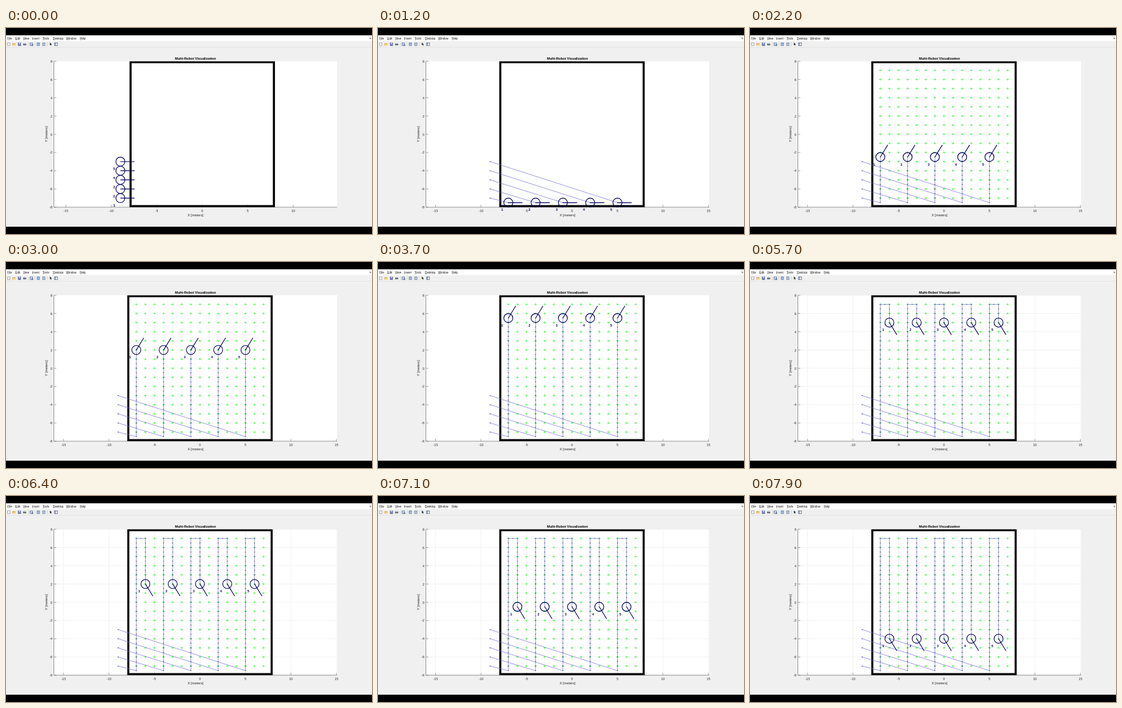
Animation of 600 by 338 pixels, one loop 8000 ms. Source, as an HTML page with a canvas:

```html
<!DOCTYPE html>
<html lang="en">
<head>
<meta charset="utf-8">
<title>Robot coverage plot</title>
<style>
html, body { margin: 0; width: 100%; height: 100%; overflow: hidden; background: #000; }
canvas { display: block; width: 600px; height: 338px; }
</style>
</head>
<body>
<canvas id="stage"></canvas>
<script>
const LOOP = 8000, TICK = 100;
const SCALE_X = 14.91, SCALE_Y = 14.97, ZERO_Y = 174.3;
const AX = { l: 78.5, t: 54.5, r: 543, b: 294 };
const NAVY = '#000060', INK = '#262626', GREEN = '#58f858';
const ARROW = 1.56, TILT = 58.4 * Math.PI / 180;
const FONT = '"Liberation Sans", Arial, sans-serif';

// [time, half-metre steps travelled along the sweep]
const PACE = [[1200, 0], [2200, 10], [3700, 26], [4000, 29], [5000, 29],
              [6400, 41], [7600, 50], [7900, 53]];
const UP_END = 29, SIDE_END = 31;

const canvas = document.getElementById('stage');
const dpr = window.devicePixelRatio || 1;
canvas.width = 600 * dpr;
canvas.height = 338 * dpr;
const c = canvas.getContext('2d');
c.scale(dpr, dpr);

let zeroX = 318;
const px = x => zeroX + x * SCALE_X;
const py = y => ZERO_Y - y * SCALE_Y;

function rect(x, y, w, h, fill) {
  c.fillStyle = fill;
  c.fillRect(x, y, w, h);
}

function line(points, color, width) {
  c.beginPath();
  points.forEach(([x, y]) => c.lineTo(x, y));
  c.strokeStyle = color;
  c.lineWidth = width;
  c.stroke();
}

function text(str, x, y, size, align = 'center', color = INK, weight = '') {
  c.font = `${weight} ${size}px ${FONT}`;
  c.textAlign = align;
  c.textBaseline = 'alphabetic';
  c.fillStyle = color;
  c.fillText(str, x, y);
}

function dot(x, y, r, color) {
  c.beginPath();
  c.arc(x, y, r, 0, 7);
  c.fillStyle = color;
  c.fill();
}

function stepsAt(t) {
  if (t <= PACE[0][0]) return 0;
  for (let i = 1; i < PACE.length; i++) {
    const [t0, s0] = PACE[i - 1], [t1, s1] = PACE[i];
    if (t <= t1) return Math.round(s0 + (s1 - s0) * (t - t0) / (t1 - t0));
  }
  return PACE[PACE.length - 1][1];
}

// Offset and heading within a robot's own lane
function pose(s) {
  if (s === 0) return { dx: 0, y: -7.5, a: 0 };
  if (s <= UP_END) return { dx: 0, y: -7.5 + s / 2, a: TILT };
  if (s <= SIDE_END) return { dx: (s - UP_END) / 2, y: 7, a: 0 };
  return { dx: 1, y: 7 - (s - SIDE_END) / 2, a: -TILT };
}

function drawIcons() {
  const box = (x, fill, edge) => {
    rect(x - 2.3, 24, 4.6, 5.2, edge);
    rect(x - 1.6, 24.7, 3.2, 3.8, fill);
  };
  box(4.5, '#fff', '#8a93a5');
  rect(10.5, 25, 5, 4, '#d9ab45');
  rect(11.3, 26.3, 4.8, 2.8, '#f6d983');
  box(22, '#7d86bd', '#3b4480');
  rect(21, 24.4, 2.2, 1.8, '#e4e8f5');
  rect(28, 25.6, 5.2, 2.8, '#666d78');
  rect(29, 24, 3.2, 1.8, '#cdd5e2');
  box(41.5, '#cfdcf0', '#53698e');
  rect(41.8, 26.8, 2.8, 2.6, '#6b7a94');
  box(53, '#a9c8ea', '#46648f');
  box(62, '#f7f9fc', '#526080');
  rect(60.8, 25.5, 2.4, .7, '#5b80b8');
  rect(60.8, 27.2, 2.4, .7, '#5b80b8');
  c.beginPath();
  [[71.8, 23.7], [71.8, 28.5], [73, 27.4], [74, 29.3], [74.7, 28.9], [73.8, 27.1], [75.3, 27]]
    .forEach(p => c.lineTo(...p));
  c.closePath();
  c.fillStyle = '#333';
  c.fill();
  rect(79, 24, 6, 5.2, '#4f5d78');
  rect(79.7, 24.8, 1.5, 3.7, '#c9d6ea');
  rect(81.8, 24.8, 2.5, 3.7, '#f8fafc');
  for (const x of [36.7, 47.5, 67.5]) rect(x, 23.5, .6, 6.5, '#c4c4c4');
}

function drawWindow() {
  rect(0, 0, 600, 338, '#000');
  rect(0, 12, 600, 314, '#f0f0f0');
  rect(0, 12, 600, 9.5, '#fff');
  rect(0, 31.5, 600, .6, '#dcdcdc');
  const menu = { File: 2.3, Edit: 15.3, View: 28, Insert: 43, Tools: 60, Desktop: 77, Window: 98.6, Help: 121 };
  for (const name in menu) {
    text(name, menu[name], 18.6, 4.7, 'left', '#111');
    rect(menu[name], 19.1, c.measureText(name[0]).width, .4, '#555');
  }
  line([[595.7, 15.5], [598, 17.6]], '#555', .7);
  line([[598, 16], [598, 17.8], [596.2, 17.8]], '#555', .7);
  drawIcons();
}

function drawAxes(grid) {
  rect(AX.l, AX.t, AX.r - AX.l, AX.b - AX.t, '#fff');
  const axis = '#6a6a6a';
  for (let x = -15; x <= 15; x += 5) {
    if (px(x) > AX.r) continue;
    if (grid) line([[px(x), AX.t], [px(x), AX.b]], '#ececec', .7);
    line([[px(x), AX.b], [px(x), AX.b - 4]], axis, .6);
    text(x, px(x), 301.6, 5.3);
  }
  for (let y = -8; y <= 8; y += 2) {
    if (grid) line([[AX.l, py(y)], [AX.r, py(y)]], '#ececec', .7);
    line([[AX.l, py(y)], [AX.l + 4, py(y)]], axis, .6);
    text(y, 76, py(y) + 2.2, 5.3, 'right');
  }
  line([[AX.l, AX.t], [AX.l, AX.b], [AX.r, AX.b]], axis, .7);
  text('Multi-Robot Visualization', 310.6, 51.6, 5.65, 'center', '#000', 'bold');
  text('X [meters]', 310.7, 309, 5.7);
  c.save();
  c.translate(68.4, 174.2);
  c.rotate(-Math.PI / 2);
  text('Y [meters]', 0, 0, 5.7);
  c.restore();
}

function drawTargets() {
  for (let x = -7; x <= 7; x++) {
    for (let y = -7; y <= 7; y++) {
      const X = px(x), Y = py(y);
      line([[X - 2, Y], [X + 2, Y]], GREEN, 1);
      line([[X, Y - 1.8], [X, Y + 1.8]], GREEN, .8);
      dot(X, Y, 1.1, GREEN);
    }
  }
}

function drawTrail(k, lane, s) {
  const start = [px(-9), py(k - 8)];
  const pts = [start];
  for (let i = 0; i <= s; i++) {
    const p = pose(i);
    pts.push([px(lane + p.dx), py(p.y)]);
  }
  line(pts, '#7878d4', .75);
  pts.forEach(([x, y]) => dot(x, y, .8, '#40408c'));
}

function drawRobot(k, x, y, a) {
  const X = px(x), Y = py(y);
  c.beginPath();
  c.arc(X, Y, 7.4, 0, 7);
  c.strokeStyle = NAVY;
  c.lineWidth = 1.15;
  c.stroke();
  line([[X, Y], [X + ARROW * SCALE_X * Math.cos(a), Y - ARROW * SCALE_Y * Math.sin(a)]], NAVY, 1.15);
}

function draw(time) {
  const t = Math.floor(time / TICK) * TICK;
  const parked = t < 100;
  const s = stepsAt(t), p = pose(s);
  zeroX = parked ? 321.7 : 318;

  drawWindow();
  drawAxes(t > 5000);

  const robots = [1, 2, 3, 4, 5].map(k => {
    const lane = 3 * k - 10;
    return parked ? { k, lane, x: -9, y: k - 8, a: 0 }
                  : { k, lane, x: lane + p.dx, y: p.y, a: p.a };
  });

  c.save();
  c.beginPath();
  c.rect(AX.l, AX.t, AX.r - AX.l, AX.b - AX.t + .5);
  c.clip();
  c.strokeStyle = '#000';
  c.lineWidth = 3.4;
  c.strokeRect(px(-7.88), py(7.9), 15.76 * SCALE_X, 15.78 * SCALE_Y);
  if (s > 0) drawTargets();
  if (!parked) robots.forEach(r => drawTrail(r.k, r.lane, s));
  robots.forEach(r => drawRobot(r.k, r.x, r.y, r.a));
  c.restore();

  robots.forEach(r => text(r.k, px(r.x) - 10.2, py(r.y) + 13.8, 5.4, 'center', NAVY, 'bold'));
}

const begin = performance.now();
function loop() {
  draw((performance.now() - begin) % LOOP);
  requestAnimationFrame(loop);
}
loop();
</script>
</body>
</html>
```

○ ○ ○

What you are asked to do: What lines of the material above contain "color"? Return each of them.

Answer to this problem:
function line(points, color, width) {
  c.strokeStyle = color;
function text(str, x, y, size, align = 'center', color = INK, weight = '') {
  c.fillStyle = color;
function dot(x, y, r, color) {
  c.fillStyle = color;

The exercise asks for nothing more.